_Records from a dataset:_
========================================

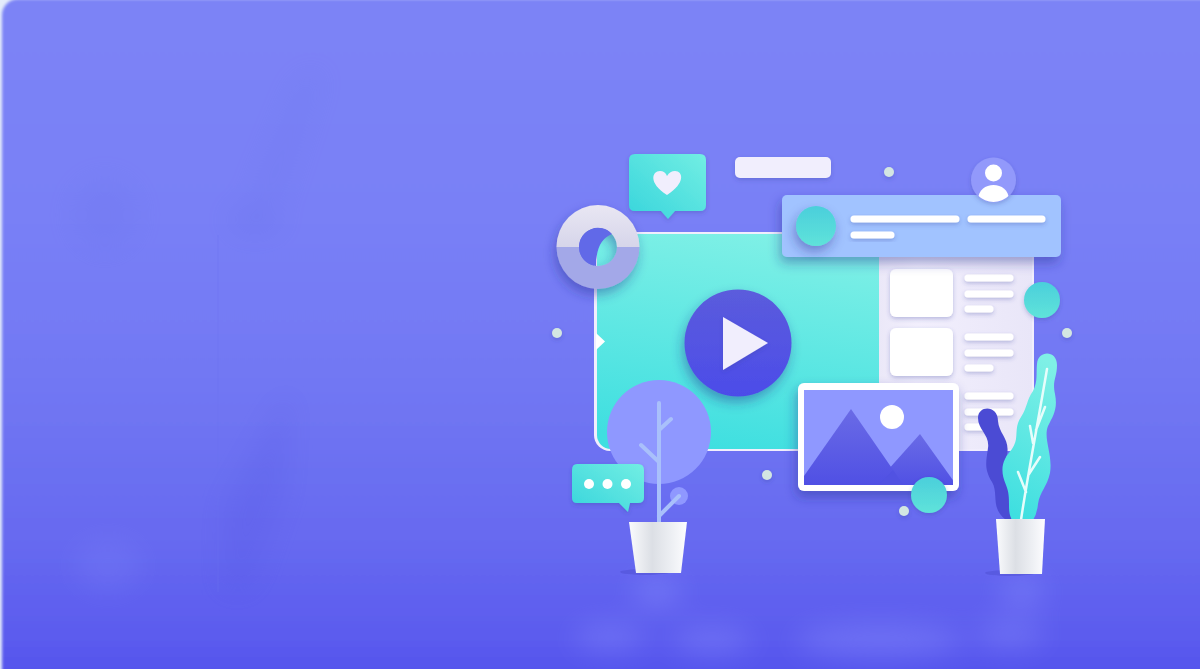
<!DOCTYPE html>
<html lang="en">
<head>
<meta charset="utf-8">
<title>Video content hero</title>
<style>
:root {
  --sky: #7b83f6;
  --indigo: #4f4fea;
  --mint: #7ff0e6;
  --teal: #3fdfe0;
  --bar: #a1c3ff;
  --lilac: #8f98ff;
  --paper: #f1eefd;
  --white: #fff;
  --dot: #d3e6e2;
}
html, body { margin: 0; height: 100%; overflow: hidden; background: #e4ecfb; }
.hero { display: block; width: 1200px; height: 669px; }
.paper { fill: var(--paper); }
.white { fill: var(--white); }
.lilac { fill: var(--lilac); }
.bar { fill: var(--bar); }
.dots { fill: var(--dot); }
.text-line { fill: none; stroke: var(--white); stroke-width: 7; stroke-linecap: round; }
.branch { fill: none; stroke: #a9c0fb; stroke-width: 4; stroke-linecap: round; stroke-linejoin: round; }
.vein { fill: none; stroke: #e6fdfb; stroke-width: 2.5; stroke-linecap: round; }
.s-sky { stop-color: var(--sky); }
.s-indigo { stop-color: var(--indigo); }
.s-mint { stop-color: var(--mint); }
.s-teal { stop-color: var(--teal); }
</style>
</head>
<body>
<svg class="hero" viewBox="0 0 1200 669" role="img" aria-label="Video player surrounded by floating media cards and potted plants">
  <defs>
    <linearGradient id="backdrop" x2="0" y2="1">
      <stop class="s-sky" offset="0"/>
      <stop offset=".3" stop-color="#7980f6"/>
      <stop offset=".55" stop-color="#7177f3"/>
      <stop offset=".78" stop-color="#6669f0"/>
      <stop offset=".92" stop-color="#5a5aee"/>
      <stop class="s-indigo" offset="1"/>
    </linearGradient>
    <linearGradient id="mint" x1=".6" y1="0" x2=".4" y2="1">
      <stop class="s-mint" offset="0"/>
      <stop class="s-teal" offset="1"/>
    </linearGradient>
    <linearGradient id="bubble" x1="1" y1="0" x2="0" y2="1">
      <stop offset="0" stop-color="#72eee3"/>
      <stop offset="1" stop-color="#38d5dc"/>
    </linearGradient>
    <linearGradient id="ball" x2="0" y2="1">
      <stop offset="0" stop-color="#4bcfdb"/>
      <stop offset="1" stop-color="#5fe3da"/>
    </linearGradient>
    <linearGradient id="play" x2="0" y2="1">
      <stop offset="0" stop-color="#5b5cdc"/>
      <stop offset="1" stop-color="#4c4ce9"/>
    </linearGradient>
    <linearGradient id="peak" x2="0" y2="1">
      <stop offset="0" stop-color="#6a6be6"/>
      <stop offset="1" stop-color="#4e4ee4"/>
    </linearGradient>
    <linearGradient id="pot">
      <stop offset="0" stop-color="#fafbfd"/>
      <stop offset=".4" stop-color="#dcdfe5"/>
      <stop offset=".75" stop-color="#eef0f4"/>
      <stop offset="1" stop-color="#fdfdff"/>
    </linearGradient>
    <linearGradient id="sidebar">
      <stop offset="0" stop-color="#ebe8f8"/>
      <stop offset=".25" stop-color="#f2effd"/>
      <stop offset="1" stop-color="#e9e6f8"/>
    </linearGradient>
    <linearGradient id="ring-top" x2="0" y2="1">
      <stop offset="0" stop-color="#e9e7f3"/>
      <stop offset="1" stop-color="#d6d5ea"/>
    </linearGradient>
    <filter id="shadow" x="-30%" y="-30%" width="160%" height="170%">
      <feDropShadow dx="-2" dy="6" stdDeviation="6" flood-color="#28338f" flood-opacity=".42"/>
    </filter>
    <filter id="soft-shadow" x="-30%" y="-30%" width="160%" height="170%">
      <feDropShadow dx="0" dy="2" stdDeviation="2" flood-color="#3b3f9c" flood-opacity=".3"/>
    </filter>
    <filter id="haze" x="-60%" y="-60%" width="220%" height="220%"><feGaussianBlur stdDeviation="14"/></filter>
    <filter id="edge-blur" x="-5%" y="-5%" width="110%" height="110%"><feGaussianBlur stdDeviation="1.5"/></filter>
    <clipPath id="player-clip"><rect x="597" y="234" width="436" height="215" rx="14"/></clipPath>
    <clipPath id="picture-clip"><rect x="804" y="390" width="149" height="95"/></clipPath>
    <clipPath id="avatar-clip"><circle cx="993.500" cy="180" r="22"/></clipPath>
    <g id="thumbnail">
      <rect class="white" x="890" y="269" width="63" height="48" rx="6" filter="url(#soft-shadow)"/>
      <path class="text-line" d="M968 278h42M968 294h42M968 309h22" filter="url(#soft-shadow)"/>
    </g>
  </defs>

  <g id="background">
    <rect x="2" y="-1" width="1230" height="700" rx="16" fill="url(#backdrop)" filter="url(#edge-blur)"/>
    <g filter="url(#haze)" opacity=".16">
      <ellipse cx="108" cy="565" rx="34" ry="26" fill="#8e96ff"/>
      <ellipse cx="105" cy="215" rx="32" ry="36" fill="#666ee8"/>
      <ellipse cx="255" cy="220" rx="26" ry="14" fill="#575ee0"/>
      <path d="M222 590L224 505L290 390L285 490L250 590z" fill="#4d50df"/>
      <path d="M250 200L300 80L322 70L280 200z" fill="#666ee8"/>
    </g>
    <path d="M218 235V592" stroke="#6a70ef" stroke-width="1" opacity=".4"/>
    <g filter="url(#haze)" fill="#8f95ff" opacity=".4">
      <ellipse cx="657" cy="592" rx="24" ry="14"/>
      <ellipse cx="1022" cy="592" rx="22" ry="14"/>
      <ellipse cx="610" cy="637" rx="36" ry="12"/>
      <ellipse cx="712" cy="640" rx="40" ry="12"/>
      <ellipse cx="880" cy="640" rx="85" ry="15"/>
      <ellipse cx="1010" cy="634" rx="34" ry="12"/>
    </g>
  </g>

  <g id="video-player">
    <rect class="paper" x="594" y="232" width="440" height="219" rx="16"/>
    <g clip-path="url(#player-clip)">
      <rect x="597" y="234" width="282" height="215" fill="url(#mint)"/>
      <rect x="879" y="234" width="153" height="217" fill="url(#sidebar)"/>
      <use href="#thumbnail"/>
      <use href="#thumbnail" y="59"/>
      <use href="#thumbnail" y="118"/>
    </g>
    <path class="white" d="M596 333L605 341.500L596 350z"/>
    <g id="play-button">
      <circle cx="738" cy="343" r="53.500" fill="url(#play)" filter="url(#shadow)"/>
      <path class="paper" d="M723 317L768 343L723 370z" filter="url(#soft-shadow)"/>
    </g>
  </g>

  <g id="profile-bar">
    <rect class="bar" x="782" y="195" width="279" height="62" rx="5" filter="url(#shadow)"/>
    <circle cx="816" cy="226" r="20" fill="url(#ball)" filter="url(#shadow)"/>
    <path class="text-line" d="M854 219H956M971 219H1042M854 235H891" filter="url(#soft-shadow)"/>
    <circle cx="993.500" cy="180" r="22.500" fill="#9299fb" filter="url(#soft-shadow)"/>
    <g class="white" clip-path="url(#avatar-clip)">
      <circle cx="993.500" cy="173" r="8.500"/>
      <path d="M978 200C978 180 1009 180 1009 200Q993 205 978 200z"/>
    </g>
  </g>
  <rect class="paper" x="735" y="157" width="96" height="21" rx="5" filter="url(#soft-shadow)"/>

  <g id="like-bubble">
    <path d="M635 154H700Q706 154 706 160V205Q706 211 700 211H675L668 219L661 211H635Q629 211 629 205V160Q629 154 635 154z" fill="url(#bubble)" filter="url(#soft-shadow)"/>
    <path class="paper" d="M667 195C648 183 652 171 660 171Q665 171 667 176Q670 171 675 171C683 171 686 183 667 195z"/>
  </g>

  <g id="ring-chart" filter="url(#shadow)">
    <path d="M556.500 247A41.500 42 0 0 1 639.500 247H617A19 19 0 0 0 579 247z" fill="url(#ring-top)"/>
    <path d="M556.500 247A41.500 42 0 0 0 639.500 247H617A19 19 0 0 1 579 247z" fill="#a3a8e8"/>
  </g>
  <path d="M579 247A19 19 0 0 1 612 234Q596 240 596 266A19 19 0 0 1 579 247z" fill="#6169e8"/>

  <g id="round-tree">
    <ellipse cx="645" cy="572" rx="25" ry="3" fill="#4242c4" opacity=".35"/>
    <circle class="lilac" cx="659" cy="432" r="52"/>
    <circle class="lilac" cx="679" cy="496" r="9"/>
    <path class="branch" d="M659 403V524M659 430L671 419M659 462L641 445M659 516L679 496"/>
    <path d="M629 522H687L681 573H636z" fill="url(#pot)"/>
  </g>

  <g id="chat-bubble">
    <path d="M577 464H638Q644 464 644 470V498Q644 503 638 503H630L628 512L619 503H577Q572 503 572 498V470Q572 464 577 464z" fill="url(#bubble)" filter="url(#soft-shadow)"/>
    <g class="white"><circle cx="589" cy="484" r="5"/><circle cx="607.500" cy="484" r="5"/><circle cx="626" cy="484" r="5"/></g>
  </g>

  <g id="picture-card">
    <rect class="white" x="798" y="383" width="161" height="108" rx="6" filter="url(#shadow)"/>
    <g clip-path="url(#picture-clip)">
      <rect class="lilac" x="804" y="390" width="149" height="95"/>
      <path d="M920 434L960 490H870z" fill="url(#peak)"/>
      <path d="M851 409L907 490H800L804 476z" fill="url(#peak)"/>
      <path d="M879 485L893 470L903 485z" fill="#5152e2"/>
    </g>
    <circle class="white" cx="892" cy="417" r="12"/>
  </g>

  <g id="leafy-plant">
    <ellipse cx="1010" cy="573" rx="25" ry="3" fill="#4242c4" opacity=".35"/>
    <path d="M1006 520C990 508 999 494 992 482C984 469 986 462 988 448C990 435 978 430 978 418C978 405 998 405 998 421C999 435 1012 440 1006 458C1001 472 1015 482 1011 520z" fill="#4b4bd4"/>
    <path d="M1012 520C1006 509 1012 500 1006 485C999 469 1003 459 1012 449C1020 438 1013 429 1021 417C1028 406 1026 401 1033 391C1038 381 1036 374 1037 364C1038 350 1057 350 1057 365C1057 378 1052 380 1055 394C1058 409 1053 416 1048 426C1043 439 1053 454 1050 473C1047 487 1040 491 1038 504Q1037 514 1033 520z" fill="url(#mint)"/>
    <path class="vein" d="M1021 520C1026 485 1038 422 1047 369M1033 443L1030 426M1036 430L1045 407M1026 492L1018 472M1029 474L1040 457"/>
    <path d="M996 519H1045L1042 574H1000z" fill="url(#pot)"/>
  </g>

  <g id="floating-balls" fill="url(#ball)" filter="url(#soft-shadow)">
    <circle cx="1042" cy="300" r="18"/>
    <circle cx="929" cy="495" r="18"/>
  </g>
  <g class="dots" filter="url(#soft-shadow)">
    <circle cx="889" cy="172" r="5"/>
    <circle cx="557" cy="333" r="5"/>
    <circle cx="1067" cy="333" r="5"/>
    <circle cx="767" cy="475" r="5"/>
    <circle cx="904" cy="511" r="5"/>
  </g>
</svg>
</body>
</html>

========================================

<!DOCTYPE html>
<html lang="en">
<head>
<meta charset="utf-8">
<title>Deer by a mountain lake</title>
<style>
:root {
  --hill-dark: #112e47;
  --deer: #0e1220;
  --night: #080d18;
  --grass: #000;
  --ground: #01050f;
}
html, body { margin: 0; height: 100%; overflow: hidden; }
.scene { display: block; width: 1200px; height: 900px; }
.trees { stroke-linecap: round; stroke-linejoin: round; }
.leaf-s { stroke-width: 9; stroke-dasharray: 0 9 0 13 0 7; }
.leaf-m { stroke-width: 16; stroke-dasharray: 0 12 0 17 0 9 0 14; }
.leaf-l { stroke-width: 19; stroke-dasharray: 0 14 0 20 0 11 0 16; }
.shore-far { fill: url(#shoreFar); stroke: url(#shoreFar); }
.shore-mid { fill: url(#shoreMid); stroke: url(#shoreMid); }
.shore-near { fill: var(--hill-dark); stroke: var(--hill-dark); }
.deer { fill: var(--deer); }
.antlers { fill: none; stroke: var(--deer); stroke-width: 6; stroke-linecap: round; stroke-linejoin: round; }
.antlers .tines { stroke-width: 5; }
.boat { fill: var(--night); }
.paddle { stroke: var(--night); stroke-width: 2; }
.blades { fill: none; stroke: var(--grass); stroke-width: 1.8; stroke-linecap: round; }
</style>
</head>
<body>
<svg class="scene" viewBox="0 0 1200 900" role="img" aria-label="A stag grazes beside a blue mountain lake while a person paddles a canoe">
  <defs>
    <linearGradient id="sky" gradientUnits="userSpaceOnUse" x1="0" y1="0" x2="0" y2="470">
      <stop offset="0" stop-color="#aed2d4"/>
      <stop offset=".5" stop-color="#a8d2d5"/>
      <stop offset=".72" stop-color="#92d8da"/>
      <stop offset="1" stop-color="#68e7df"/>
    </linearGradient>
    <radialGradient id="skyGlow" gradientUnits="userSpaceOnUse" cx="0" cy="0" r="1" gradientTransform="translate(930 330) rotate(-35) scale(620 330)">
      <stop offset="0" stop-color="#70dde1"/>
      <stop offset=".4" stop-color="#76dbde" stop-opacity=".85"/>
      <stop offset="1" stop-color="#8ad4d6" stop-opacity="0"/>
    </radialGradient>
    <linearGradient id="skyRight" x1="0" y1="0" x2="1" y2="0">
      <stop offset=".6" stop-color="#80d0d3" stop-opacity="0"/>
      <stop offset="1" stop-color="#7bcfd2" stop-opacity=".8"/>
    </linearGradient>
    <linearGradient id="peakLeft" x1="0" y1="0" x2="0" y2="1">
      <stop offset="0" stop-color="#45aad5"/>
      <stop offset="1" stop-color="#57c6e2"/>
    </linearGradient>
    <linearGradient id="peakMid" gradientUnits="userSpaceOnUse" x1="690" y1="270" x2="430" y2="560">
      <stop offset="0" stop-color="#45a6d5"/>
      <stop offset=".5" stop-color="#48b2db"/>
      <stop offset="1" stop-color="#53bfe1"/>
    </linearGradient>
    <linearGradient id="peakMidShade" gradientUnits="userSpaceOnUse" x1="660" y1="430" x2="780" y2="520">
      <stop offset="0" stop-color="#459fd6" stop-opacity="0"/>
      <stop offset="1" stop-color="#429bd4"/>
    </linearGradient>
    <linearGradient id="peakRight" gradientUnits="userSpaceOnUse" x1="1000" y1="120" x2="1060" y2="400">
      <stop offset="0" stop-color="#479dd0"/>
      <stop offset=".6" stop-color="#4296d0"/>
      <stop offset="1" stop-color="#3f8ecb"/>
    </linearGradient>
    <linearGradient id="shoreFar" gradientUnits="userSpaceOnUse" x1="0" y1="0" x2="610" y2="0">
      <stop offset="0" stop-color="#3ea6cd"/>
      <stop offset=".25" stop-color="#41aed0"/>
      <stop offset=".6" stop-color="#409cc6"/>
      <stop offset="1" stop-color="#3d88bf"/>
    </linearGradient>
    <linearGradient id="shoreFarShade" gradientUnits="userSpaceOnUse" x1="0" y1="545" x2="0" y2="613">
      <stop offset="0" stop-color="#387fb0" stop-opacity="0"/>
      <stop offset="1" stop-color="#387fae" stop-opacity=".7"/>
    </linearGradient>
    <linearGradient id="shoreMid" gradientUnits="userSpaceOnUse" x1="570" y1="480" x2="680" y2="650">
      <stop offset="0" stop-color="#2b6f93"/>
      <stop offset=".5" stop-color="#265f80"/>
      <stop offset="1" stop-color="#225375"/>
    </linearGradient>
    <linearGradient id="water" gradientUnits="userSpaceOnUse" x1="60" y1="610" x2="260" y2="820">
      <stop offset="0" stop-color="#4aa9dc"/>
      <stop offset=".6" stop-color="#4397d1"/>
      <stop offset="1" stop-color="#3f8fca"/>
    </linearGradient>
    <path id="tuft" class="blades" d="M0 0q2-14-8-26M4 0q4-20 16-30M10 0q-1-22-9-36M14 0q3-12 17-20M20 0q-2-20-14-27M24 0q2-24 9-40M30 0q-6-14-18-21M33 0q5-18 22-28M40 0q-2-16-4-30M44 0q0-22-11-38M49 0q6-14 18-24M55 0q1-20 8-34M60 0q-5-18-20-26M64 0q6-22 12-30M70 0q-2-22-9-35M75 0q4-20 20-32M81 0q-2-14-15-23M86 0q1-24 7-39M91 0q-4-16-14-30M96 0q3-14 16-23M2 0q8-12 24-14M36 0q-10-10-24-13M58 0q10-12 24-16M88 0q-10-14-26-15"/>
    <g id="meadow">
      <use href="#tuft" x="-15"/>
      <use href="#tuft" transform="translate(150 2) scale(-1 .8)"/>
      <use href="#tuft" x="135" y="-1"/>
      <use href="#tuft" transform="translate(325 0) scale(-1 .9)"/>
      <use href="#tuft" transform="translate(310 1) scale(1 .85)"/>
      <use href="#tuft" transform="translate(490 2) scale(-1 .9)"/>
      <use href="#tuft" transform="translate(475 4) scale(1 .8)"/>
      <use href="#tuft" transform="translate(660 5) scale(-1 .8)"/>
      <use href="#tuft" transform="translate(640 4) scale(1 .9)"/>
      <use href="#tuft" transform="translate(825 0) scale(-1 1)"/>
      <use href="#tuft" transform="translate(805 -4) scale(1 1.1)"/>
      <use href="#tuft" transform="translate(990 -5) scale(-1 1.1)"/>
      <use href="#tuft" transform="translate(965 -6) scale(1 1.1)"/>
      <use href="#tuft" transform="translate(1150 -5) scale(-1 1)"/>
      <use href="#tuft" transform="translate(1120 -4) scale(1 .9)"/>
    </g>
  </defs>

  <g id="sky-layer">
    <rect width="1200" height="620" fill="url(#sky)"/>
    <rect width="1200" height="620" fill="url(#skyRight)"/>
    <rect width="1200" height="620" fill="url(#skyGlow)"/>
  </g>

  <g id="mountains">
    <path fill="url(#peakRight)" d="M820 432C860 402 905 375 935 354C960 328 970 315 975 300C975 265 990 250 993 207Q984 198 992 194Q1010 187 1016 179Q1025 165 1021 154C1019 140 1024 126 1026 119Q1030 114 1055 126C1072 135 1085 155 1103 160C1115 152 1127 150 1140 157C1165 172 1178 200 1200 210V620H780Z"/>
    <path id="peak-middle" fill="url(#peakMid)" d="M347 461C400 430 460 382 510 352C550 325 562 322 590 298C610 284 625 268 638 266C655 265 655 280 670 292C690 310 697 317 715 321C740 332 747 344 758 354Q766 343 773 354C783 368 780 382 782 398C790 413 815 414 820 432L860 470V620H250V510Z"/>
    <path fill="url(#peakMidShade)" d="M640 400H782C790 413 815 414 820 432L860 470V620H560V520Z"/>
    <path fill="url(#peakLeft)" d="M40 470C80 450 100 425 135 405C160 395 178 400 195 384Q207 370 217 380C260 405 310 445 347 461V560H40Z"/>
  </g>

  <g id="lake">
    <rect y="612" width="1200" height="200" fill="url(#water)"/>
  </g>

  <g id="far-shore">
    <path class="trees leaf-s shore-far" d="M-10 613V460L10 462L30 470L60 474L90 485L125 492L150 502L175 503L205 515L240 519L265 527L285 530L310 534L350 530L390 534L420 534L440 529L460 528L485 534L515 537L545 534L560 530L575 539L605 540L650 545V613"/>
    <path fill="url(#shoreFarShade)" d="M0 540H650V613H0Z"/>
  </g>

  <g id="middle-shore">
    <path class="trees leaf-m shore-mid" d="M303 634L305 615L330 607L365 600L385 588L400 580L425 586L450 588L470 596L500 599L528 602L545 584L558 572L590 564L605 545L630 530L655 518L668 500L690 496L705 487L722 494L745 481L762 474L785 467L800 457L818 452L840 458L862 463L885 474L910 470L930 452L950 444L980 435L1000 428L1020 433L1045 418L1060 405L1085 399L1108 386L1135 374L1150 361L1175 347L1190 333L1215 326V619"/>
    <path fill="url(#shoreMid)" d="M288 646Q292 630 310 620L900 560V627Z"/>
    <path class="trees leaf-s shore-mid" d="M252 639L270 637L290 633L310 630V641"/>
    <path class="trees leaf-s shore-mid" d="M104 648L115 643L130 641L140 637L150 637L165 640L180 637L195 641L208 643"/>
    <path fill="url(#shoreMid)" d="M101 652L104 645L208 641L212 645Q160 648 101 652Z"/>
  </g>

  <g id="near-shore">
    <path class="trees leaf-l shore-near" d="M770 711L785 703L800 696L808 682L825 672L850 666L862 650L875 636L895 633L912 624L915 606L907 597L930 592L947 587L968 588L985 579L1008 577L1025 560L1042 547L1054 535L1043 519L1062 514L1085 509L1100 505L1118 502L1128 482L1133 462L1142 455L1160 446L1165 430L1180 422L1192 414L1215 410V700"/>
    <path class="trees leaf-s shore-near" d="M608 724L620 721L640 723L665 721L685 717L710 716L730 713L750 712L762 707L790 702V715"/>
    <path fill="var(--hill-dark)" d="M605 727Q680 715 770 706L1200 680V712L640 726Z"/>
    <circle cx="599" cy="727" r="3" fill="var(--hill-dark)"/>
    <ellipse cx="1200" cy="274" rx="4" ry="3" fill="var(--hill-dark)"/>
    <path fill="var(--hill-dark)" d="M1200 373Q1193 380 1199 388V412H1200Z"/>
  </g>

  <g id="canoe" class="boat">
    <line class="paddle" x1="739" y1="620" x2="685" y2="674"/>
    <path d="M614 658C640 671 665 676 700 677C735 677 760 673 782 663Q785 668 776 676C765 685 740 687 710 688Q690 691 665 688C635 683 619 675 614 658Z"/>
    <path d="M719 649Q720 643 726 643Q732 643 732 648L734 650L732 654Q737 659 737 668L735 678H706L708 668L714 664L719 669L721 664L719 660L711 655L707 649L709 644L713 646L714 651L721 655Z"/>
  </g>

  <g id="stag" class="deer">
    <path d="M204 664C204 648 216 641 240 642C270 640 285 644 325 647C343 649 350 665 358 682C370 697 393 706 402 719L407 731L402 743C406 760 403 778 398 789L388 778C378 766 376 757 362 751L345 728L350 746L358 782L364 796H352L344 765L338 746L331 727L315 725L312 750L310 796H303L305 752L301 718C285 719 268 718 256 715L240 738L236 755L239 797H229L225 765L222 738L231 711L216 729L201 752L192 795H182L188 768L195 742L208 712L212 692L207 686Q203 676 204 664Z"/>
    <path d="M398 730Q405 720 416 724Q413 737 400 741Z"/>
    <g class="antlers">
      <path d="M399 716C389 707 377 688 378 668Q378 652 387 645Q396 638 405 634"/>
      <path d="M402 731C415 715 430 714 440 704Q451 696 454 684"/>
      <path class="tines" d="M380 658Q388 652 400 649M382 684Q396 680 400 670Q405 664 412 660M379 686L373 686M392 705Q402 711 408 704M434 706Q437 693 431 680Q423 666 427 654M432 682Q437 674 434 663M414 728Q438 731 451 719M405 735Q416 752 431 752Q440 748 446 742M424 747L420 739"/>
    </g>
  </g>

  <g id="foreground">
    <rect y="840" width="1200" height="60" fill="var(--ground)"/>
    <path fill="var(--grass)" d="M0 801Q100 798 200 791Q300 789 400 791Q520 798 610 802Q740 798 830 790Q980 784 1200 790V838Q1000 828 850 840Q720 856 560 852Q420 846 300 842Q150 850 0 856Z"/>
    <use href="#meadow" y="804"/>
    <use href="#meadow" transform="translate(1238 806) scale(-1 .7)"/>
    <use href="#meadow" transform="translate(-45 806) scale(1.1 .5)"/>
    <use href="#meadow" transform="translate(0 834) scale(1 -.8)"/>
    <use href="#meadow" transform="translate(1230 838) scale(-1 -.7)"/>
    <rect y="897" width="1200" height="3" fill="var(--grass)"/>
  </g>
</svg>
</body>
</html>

========================================

_How to complete this task:_
Whenever a line of the entries contains the string "antlers", copy that line.

_Completed task:_
.antlers { fill: none; stroke: var(--deer); stroke-width: 6; stroke-linecap: round; stroke-linejoin: round; }
.antlers .tines { stroke-width: 5; }
    <g class="antlers">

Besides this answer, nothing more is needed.